Supplied data below:

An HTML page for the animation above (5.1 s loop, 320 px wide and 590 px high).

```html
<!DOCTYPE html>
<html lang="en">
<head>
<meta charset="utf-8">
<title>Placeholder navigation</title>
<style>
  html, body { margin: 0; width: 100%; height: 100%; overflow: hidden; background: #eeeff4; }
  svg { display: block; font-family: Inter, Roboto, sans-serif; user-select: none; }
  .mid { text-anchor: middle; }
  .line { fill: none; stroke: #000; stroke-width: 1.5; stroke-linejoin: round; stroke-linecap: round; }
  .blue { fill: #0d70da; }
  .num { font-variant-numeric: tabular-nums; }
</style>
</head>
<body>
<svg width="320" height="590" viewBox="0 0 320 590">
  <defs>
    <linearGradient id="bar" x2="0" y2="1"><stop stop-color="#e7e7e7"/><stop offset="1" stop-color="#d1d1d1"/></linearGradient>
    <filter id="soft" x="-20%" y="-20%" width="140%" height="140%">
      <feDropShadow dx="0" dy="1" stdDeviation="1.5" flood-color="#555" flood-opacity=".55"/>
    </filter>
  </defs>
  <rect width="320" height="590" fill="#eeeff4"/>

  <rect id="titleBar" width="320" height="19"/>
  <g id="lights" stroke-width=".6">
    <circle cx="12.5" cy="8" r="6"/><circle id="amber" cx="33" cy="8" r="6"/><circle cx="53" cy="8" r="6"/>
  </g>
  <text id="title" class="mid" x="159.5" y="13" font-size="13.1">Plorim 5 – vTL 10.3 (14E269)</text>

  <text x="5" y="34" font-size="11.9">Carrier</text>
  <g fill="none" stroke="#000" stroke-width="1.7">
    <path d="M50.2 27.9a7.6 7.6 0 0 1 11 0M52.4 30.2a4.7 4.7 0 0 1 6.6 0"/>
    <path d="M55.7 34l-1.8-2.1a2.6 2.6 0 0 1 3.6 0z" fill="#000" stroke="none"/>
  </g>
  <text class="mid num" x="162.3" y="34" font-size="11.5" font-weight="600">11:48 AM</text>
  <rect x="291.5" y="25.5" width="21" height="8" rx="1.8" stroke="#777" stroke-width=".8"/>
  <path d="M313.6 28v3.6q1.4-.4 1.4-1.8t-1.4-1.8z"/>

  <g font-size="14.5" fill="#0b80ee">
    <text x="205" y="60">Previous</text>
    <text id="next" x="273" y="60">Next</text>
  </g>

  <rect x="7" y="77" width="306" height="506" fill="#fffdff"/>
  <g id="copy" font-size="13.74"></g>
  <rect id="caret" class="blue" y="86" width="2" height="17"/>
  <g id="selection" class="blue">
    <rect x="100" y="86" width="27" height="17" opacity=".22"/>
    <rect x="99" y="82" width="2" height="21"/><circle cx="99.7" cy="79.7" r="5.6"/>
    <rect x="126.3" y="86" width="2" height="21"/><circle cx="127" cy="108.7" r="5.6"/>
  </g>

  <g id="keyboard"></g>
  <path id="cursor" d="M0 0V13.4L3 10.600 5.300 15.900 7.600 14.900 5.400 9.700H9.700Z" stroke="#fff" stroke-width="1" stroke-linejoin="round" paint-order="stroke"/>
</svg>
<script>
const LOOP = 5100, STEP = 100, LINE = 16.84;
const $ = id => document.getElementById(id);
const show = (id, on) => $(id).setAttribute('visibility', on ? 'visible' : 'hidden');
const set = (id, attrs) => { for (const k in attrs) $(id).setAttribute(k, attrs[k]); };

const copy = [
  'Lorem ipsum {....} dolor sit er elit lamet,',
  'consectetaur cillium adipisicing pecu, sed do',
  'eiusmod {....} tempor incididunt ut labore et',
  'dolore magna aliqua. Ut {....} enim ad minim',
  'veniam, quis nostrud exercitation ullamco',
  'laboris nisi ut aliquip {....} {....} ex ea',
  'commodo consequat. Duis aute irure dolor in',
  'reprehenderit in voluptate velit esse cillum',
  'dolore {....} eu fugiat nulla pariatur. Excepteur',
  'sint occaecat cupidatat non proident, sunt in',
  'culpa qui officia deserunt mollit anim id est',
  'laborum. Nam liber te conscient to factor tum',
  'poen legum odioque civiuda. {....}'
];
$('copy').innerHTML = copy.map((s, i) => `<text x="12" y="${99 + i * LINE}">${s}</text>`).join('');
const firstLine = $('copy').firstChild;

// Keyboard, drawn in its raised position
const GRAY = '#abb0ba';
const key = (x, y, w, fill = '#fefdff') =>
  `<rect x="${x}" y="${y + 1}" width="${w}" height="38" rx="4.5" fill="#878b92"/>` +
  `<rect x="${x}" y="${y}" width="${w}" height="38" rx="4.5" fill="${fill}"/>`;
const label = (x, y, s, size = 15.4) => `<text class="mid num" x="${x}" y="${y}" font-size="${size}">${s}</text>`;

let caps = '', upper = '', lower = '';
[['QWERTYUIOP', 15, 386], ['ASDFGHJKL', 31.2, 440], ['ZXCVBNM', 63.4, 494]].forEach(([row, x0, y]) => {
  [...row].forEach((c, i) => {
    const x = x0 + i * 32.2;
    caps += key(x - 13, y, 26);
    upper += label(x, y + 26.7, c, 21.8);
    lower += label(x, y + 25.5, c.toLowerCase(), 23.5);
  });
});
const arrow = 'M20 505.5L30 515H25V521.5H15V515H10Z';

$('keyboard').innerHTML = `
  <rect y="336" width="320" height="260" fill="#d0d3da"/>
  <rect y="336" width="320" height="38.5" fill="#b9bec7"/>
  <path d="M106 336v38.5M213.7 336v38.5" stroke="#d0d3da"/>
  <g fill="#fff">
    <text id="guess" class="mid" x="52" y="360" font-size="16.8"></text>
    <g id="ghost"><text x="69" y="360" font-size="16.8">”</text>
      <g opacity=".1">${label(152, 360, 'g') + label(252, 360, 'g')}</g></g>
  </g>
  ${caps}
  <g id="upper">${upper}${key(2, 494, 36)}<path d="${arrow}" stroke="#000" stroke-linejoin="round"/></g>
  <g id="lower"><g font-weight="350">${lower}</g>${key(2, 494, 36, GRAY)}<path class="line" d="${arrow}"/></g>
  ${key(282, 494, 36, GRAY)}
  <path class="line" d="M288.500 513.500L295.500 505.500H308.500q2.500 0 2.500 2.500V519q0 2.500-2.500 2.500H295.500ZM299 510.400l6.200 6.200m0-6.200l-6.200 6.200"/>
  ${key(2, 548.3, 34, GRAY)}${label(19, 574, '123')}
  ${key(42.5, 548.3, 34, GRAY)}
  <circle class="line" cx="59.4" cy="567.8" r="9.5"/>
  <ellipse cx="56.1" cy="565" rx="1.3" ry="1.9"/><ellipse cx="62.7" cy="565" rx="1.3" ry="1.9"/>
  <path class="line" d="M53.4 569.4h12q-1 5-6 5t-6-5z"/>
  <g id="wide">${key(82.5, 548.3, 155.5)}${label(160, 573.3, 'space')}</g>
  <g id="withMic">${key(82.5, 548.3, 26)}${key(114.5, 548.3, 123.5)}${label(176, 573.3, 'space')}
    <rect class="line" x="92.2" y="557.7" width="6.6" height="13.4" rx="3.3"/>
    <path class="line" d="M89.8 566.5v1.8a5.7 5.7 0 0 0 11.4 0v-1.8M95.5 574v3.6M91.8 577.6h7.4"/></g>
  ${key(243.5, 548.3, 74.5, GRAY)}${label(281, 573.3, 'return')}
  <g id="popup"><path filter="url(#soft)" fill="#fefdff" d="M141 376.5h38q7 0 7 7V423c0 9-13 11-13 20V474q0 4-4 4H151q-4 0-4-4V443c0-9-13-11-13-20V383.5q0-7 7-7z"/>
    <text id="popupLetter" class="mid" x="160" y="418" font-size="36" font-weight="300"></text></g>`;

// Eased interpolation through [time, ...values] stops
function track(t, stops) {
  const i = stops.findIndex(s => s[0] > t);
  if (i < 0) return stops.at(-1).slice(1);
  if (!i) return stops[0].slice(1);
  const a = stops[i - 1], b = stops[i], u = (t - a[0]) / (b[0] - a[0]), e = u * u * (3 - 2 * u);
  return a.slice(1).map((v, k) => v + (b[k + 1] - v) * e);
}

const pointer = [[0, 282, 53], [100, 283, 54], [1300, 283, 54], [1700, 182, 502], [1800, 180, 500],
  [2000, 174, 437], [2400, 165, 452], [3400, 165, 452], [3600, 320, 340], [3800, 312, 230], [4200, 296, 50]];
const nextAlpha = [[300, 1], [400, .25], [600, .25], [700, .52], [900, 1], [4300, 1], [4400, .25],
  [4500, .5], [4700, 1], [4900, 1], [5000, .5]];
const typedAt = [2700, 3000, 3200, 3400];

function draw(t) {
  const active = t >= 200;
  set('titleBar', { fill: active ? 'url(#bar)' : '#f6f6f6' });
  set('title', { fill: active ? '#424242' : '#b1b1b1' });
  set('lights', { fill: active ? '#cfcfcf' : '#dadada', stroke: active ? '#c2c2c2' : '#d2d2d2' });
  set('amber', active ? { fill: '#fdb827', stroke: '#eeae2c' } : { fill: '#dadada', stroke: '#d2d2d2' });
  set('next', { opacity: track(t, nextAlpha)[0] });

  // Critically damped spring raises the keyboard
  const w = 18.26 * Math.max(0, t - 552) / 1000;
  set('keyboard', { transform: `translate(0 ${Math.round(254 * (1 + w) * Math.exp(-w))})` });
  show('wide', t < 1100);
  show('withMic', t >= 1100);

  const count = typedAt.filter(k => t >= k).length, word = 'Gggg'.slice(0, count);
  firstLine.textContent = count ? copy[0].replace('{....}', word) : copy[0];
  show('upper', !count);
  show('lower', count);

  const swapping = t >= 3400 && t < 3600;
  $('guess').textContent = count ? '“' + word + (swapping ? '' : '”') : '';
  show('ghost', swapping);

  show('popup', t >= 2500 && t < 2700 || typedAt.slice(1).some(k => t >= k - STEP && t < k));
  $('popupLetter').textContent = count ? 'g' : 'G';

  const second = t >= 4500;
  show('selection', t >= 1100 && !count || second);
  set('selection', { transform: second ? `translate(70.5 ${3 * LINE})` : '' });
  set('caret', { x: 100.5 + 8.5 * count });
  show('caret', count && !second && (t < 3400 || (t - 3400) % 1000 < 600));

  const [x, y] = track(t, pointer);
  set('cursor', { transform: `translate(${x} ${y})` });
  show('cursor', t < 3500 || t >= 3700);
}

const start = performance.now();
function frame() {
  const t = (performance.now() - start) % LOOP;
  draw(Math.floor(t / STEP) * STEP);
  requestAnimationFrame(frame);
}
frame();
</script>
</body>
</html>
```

End of Supplied data.

- Action item:
Looking at the entries above, say how many lines contain the word "count". Nothing but the number is needed.

- Task result:
9